But parents are by no means the only ones who have been put in tenuous positions by the move to greater decisionmaking at the school level.
Some principals have been reluctant to give up their authority, union officials said, and have stalled in giving leadership councils copies of the school budget.
Several principals, however, said they view shared decisionmaking as an extention of and improvement on their previous method of managing the school.
The past year has been a hard one for principals for a variety of reasons, noted Eli Brent, president of Associated Administrators of Los Angeles, a 2,000-member professional organization. Principals who were forced to dock teachers' pay during the strike found themselves a few months later working with many of the same teachers on school-leadership councils, he said.
"The climate is such that we're trying to decide whether to remain management or go to supervisory status," Mr. Brent said. Supervisory status, which would be granted to administrators by the state, would allow them to negotiate a contract with the school district.
In a recent straw vote taken by the administrators' group to determine members' attitudes, Mr. Brent said, 92 percent voted in favor of seeking supervisory status.
Pat Martinez, principal of Magnolia Elementary School, said shared decisionmaking did not extend the areas that advisory groups at the school already were addressing. It did, however, provide a mechanism for the school to "get issues into the hands of people who could come back with some proposals," she said.
"We get a lot done meeting for one hour every two weeks," Ms. Martinez added. "This is not just advisory, and that makes a big difference."

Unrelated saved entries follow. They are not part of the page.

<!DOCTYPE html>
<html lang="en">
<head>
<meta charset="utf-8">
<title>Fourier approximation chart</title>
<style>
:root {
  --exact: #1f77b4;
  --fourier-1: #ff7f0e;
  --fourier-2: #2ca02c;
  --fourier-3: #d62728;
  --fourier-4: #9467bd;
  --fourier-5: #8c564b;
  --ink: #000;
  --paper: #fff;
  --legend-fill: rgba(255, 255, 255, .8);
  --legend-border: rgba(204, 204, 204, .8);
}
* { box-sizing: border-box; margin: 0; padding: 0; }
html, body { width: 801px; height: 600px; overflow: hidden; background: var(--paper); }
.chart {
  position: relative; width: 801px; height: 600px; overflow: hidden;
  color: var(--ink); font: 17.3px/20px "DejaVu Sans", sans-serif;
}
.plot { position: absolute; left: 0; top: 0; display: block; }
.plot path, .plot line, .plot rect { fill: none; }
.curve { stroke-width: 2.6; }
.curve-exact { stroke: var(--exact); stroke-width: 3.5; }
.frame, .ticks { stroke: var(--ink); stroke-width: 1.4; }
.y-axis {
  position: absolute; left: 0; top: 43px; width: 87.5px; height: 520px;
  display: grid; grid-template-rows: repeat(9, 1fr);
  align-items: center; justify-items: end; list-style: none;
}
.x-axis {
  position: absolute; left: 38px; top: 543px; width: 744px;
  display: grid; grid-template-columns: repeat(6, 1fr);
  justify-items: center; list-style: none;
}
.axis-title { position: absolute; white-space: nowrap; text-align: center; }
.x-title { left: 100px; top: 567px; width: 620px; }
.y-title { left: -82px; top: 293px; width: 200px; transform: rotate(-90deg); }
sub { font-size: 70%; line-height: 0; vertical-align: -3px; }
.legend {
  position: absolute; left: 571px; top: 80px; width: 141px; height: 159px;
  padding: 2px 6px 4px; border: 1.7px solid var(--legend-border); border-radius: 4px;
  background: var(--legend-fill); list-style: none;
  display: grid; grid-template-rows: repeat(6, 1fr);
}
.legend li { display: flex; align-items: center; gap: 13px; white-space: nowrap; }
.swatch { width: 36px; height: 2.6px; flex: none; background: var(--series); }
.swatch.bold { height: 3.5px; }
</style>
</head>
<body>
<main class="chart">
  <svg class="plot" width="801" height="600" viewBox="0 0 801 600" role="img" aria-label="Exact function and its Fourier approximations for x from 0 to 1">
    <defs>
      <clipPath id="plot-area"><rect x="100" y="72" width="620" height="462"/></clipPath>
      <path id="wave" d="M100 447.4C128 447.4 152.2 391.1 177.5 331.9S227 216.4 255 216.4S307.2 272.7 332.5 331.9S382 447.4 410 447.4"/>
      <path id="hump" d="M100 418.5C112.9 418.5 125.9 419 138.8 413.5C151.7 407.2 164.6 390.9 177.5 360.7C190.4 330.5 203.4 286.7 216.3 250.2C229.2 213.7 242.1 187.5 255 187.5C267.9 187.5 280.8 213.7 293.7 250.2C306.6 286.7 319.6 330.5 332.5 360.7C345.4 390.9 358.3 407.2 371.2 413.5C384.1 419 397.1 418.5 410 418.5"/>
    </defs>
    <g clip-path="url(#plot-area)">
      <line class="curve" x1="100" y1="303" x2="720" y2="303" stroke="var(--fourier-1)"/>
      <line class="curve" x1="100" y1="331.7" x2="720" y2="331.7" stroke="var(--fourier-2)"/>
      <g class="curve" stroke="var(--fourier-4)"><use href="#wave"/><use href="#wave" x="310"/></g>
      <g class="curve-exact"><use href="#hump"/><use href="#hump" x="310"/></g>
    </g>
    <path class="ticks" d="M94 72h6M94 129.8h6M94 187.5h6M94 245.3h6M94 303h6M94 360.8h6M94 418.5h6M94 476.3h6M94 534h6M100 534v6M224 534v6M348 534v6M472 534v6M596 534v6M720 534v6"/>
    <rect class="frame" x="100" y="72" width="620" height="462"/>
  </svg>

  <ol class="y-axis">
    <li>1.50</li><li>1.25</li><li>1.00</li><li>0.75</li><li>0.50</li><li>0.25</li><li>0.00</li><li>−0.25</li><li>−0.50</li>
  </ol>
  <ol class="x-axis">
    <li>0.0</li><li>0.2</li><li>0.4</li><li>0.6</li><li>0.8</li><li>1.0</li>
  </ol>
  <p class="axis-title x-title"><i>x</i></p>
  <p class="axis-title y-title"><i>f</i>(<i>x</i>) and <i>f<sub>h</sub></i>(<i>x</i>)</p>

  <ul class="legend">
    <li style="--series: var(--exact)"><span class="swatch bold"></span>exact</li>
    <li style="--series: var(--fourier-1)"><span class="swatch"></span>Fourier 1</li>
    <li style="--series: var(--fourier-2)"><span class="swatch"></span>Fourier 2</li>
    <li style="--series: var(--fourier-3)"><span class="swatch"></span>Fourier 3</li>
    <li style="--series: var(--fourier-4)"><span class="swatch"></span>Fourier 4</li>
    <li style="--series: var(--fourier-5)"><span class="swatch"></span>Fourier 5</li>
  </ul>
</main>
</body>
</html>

Mr. Britton said the district's central staff is working to support principals, who are now "at the focal point" of the decentralization efforts.
In an attempt to make principals feel a part of the process, the district sent five administrators to Dade County, Fla., to talk to educators there about their experiences with school-based management.

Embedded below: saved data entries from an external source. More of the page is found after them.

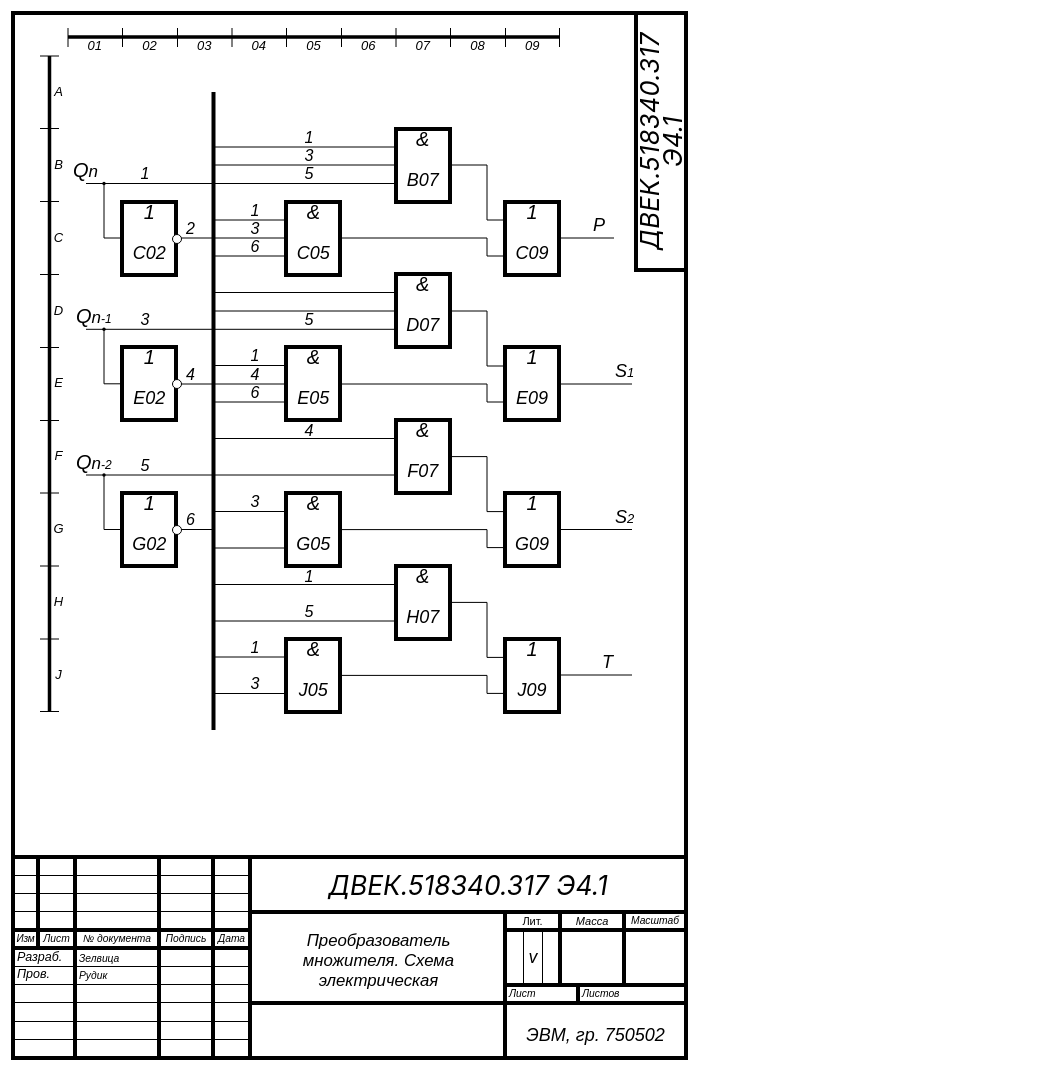
<!DOCTYPE html>
<html lang="ru">
<head>
<meta charset="utf-8">
<title>Преобразователь множителя. Схема электрическая</title>
<style>
:root { --ink: #000; --paper: #fff; --bold: 4px solid var(--ink); --thin: 1px solid var(--ink); }
* { box-sizing: border-box; margin: 0; }
html, body { width: 1062px; height: 1082px; overflow: hidden; background: var(--paper); }
body { position: relative; color: var(--ink); font-family: "Liberation Sans", sans-serif; font-style: italic; }
.sheet { position: absolute; left: 11px; top: 11px; width: 677px; height: 1049px; border: var(--bold); }
.code { font-family: Inter, sans-serif; font-weight: 400; white-space: nowrap; }
.side-code { position: absolute; left: 634px; top: 15px; width: 52px; height: 257px; border-left: var(--bold); border-bottom: var(--bold); font-size: 25.5px; letter-spacing: 0.3px; }
.side-code p { width: 46px; height: 253px; writing-mode: vertical-rl; transform: rotate(180deg); text-align: center; line-height: 23px; }

.wiring { position: absolute; left: 0; top: 0; }
.wiring text { font-size: 16px; text-anchor: middle; fill: var(--ink); }
.wiring .signal { font-size: 18px; text-anchor: start; }
.wiring .input { font-size: 20px; }
.scale { position: absolute; display: grid; font-size: 13px; text-align: center; }
.scale-columns { left: 67.5px; top: 37px; width: 492px; grid-template-columns: repeat(9, 1fr); line-height: 18px; }
.scale-rows { left: 50px; top: 55px; width: 17px; height: 656px; grid-template-rows: repeat(9, 1fr); align-items: center; }
.gate { position: absolute; left: calc(65.5px + 54.7px * var(--col)); top: calc(53.7px + 72.9px * var(--row)); width: 58px; height: 77px; border: var(--bold); background: var(--paper); display: flex; flex-direction: column; align-items: center; gap: 23px; line-height: 18px; font-size: 18px; }
.gate b { font-weight: 400; font-size: 20px; margin-top: -1px; }
.inverted::after { content: ""; position: absolute; left: 48px; top: 30px; width: 8px; height: 8px; border: var(--thin); border-radius: 50%; background: var(--paper); }

.title-block { position: absolute; left: 0; bottom: 0; width: 669px; height: 201px; border-top: var(--bold); display: grid; grid-template-columns: 237px 432px; }
.revisions { display: grid; grid-template-rows: 17px 18px 18px 20px 18px 17px 18px 18px 19px 18px 16px; font-size: 10.3px; }
.revisions div { display: grid; grid-template-columns: 25px 37px 84px 54px 37px; border-bottom: var(--thin); }
.revisions .signer { grid-template-columns: 62px 84px 54px 37px; }
.revisions .strong { border-bottom: var(--bold); }
.revisions div:last-child { border-bottom: 0; }
.revisions span { border-right: var(--bold); white-space: nowrap; line-height: 15px; min-width: 0; }
.revisions .heads span { text-align: center; line-height: 14px; }
.revisions .heads span:first-child { font-size: 10px; letter-spacing: -0.2px; }
.revisions .role { font-size: 12.5px; padding-left: 2px; }
.revisions .person { padding: 1px 0 0 2px; }
.summary { display: grid; grid-template-columns: 255px 55px 18px 46px 58px; grid-template-rows: 55px 18px 55px 18px 51px; font-size: 11px; text-align: center; }
.summary > * { border-right: var(--bold); border-bottom: var(--bold); min-width: 0; line-height: 14px; }
.summary .edge { border-right: 0; }
.summary .foot { border-bottom: 0; }
.document-code { grid-column: 1 / 6; display: flex; align-items: center; justify-content: center; font-size: 26.4px; }
.document-name { grid-area: 2 / 1 / 5 / 2; padding: 17px 0 0 2px; }
.document-name p { font-size: 16.8px; line-height: 20px; }
.upright { font-style: normal; }
.mass { grid-column: 3 / 5; }
.mass-scale { font-size: 10.3px; }
.letter { grid-area: 3 / 2; display: grid; grid-template-columns: 16px 20px 15px; }
.letter span { grid-column: 2; border-left: var(--thin); border-right: var(--thin); font: italic 17px/51px Inter, sans-serif; }
.summary .sheets { font-size: 10.3px; text-align: left; padding-left: 2px; }
.sheet-number { grid-area: 4 / 2 / 5 / 4; }
.sheet-total { grid-area: 4 / 4 / 5 / 6; }
.blank { grid-area: 5 / 1; }
.group { grid-area: 5 / 2 / 6 / 6; padding-top: 20px; }
.group p { font-size: 18px; line-height: 20px; white-space: nowrap; }
</style>
</head>
<body>
<main class="sheet">
  <section class="title-block">
    <div class="revisions">
      <div><span></span><span></span><span></span><span></span><span></span></div>
      <div><span></span><span></span><span></span><span></span><span></span></div>
      <div><span></span><span></span><span></span><span></span><span></span></div>
      <div class="strong"><span></span><span></span><span></span><span></span><span></span></div>
      <div class="strong heads"><span>Изм</span><span>Лист</span><span>№ документа</span><span>Подпись</span><span>Дата</span></div>
      <div class="signer"><span class="role">Разраб.</span><span class="person">Зелвица</span><span></span><span></span></div>
      <div class="signer"><span class="role">Пров.</span><span class="person">Рудик</span><span></span><span></span></div>
      <div class="signer"><span></span><span></span><span></span><span></span></div>
      <div class="signer"><span></span><span></span><span></span><span></span></div>
      <div class="signer"><span></span><span></span><span></span><span></span></div>
      <div class="signer"><span></span><span></span><span></span><span></span></div>
    </div>
    <div class="summary">
      <h1 class="document-code code edge">ДВЕК.518340.317 Э4.1</h1>
      <div class="document-name"><p>Преобразователь<br>множителя. Схема<br>электрическая</p></div>
      <div class="upright">Лит.</div>
      <div class="mass">Масса</div>
      <div class="mass-scale edge">Масштаб</div>
      <div class="letter"><span>v</span></div>
      <div class="mass"></div>
      <div class="edge"></div>
      <div class="sheets sheet-number">Лист</div>
      <div class="sheets sheet-total edge">Листов</div>
      <div class="blank foot"></div>
      <div class="group edge foot"><p>ЭВМ, гр. 750502</p></div>
    </div>
  </section>
</main>

<aside class="side-code code"><p>ДВЕК.518340.317<br>Э4.1</p></aside>

<svg class="wiring" width="700" height="740" viewBox="0 0 700 740" fill="none" stroke="#000">
  <defs>
    <path id="sum-inputs" d="M451 165H487V220H505M341 238H487V256H505"/>
    <path id="inverter-input" d="M86 183.5H396M104 183.5V238H122"/>
    <circle id="junction" cx="104" cy="183.5" r="1.7" fill="#000" stroke="none"/>
  </defs>
  <g class="scales">
    <path stroke-width="3.5" d="M68 37H560M49.5 56V712"/>
    <path d="M68 28V47M122.5 28V47M177.5 28V47M232 28V47M286.5 28V47M341.5 28V47M396 28V47M450.5 28V47M505.5 28V47M559.5 28V47"/>
    <path d="M40 56H59M40 128.5H59M40 201.5H59M40 274.5H59M40 347.5H59M40 420.5H59M40 493H59M40 566H59M40 639H59M40 711.5H59"/>
  </g>
  <path class="bus" stroke-width="4" d="M213.5 92V730"/>
  <g class="wires">
    <use href="#sum-inputs"/>
    <use href="#sum-inputs" y="146"/>
    <use href="#sum-inputs" y="291.6"/>
    <use href="#sum-inputs" y="437.4"/>
    <use href="#inverter-input"/>
    <use href="#inverter-input" y="145.8"/>
    <use href="#inverter-input" y="291.5"/>
    <use href="#junction"/>
    <use href="#junction" y="145.8"/>
    <use href="#junction" y="291.5"/>
    <path d="M213 147H396M213 165H396M213 220H286M178 238H286M213 256H286M560 238H614"/>
    <path d="M213 292.5H396M213 311H396M213 365.5H286M178 384H286M213 402H286M560 384H632"/>
    <path d="M213 438.5H396M213 511.5H286M178 529.5H213M213 548H286M560 529.5H632"/>
    <path d="M213 584.5H396M213 621H396M213 657H286M213 693.5H286M560 675H632"/>
  </g>
  <g stroke="none">
    <text x="309" y="143">1</text><text x="309" y="161">3</text><text x="309" y="179">5</text>
    <text x="145" y="179">1</text><text x="190.5" y="234">2</text>
    <text x="255" y="216">1</text><text x="255" y="234">3</text><text x="255" y="252">6</text>
    <text x="309" y="325">5</text><text x="145" y="325">3</text><text x="190.5" y="380">4</text>
    <text x="255" y="361">1</text><text x="255" y="380">4</text><text x="255" y="398">6</text>
    <text x="309" y="436">4</text><text x="145" y="471">5</text><text x="190.5" y="525">6</text>
    <text x="255" y="507">3</text>
    <text x="309" y="582">1</text><text x="309" y="617">5</text>
    <text x="255" y="653">1</text><text x="255" y="689">3</text>
    <text class="signal input" x="73" y="177">Q<tspan font-size="17">n</tspan></text>
    <text class="signal input" x="76" y="323">Q<tspan font-size="17">n</tspan><tspan font-size="12">-1</tspan></text>
    <text class="signal input" x="76" y="469">Q<tspan font-size="17">n</tspan><tspan font-size="12">-2</tspan></text>
    <text class="signal" x="593" y="231">P</text>
    <text class="signal" x="615" y="377">S<tspan font-size="13">1</tspan></text>
    <text class="signal" x="615" y="523">S<tspan font-size="13">2</tspan></text>
    <text class="signal" x="602" y="668">T</text>
  </g>
</svg>

<div class="scale scale-columns"><span>01</span><span>02</span><span>03</span><span>04</span><span>05</span><span>06</span><span>07</span><span>08</span><span>09</span></div>
<div class="scale scale-rows"><span>A</span><span>B</span><span>C</span><span>D</span><span>E</span><span>F</span><span>G</span><span>H</span><span>J</span></div>

<section class="gates">
  <div class="gate" style="--col:6;--row:1"><b>&amp;</b><span>B07</span></div>
  <div class="gate inverted" style="--col:1;--row:2"><b>1</b><span>C02</span></div>
  <div class="gate" style="--col:4;--row:2"><b>&amp;</b><span>C05</span></div>
  <div class="gate" style="--col:8;--row:2"><b>1</b><span>C09</span></div>
  <div class="gate" style="--col:6;--row:3"><b>&amp;</b><span>D07</span></div>
  <div class="gate inverted" style="--col:1;--row:4"><b>1</b><span>E02</span></div>
  <div class="gate" style="--col:4;--row:4"><b>&amp;</b><span>E05</span></div>
  <div class="gate" style="--col:8;--row:4"><b>1</b><span>E09</span></div>
  <div class="gate" style="--col:6;--row:5"><b>&amp;</b><span>F07</span></div>
  <div class="gate inverted" style="--col:1;--row:6"><b>1</b><span>G02</span></div>
  <div class="gate" style="--col:4;--row:6"><b>&amp;</b><span>G05</span></div>
  <div class="gate" style="--col:8;--row:6"><b>1</b><span>G09</span></div>
  <div class="gate" style="--col:6;--row:7"><b>&amp;</b><span>H07</span></div>
  <div class="gate" style="--col:4;--row:8"><b>&amp;</b><span>J05</span></div>
  <div class="gate" style="--col:8;--row:8"><b>1</b><span>J09</span></div>
</section>
</body>
</html>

Mr. Britton, who is personally associated with school-based management from his tenure as superintendent in Dade County, has one year left in his Los Angeles contract.
How principals will react to the more open-ended process of school-based management remains to be seen. Some administrators mention that principals in Dade County have the power to veto council decisions, although Dade officials say it is not used.
Mr. Cazares said he believes principals here also will want that option. "It's going to be 'no veto, no play' by the principals," he predicted.
Few people expect to see sweeping proposals come out of the first round of applications to participate in school-based management. Whether the maximum number of 70 schools will even be willing to try it is also an open question.
"I don't think we're going to have too many applications," Ms. Goldberg said. "Nobody is ready, and it's not just the parents. But if they are ready, they can go right ahead."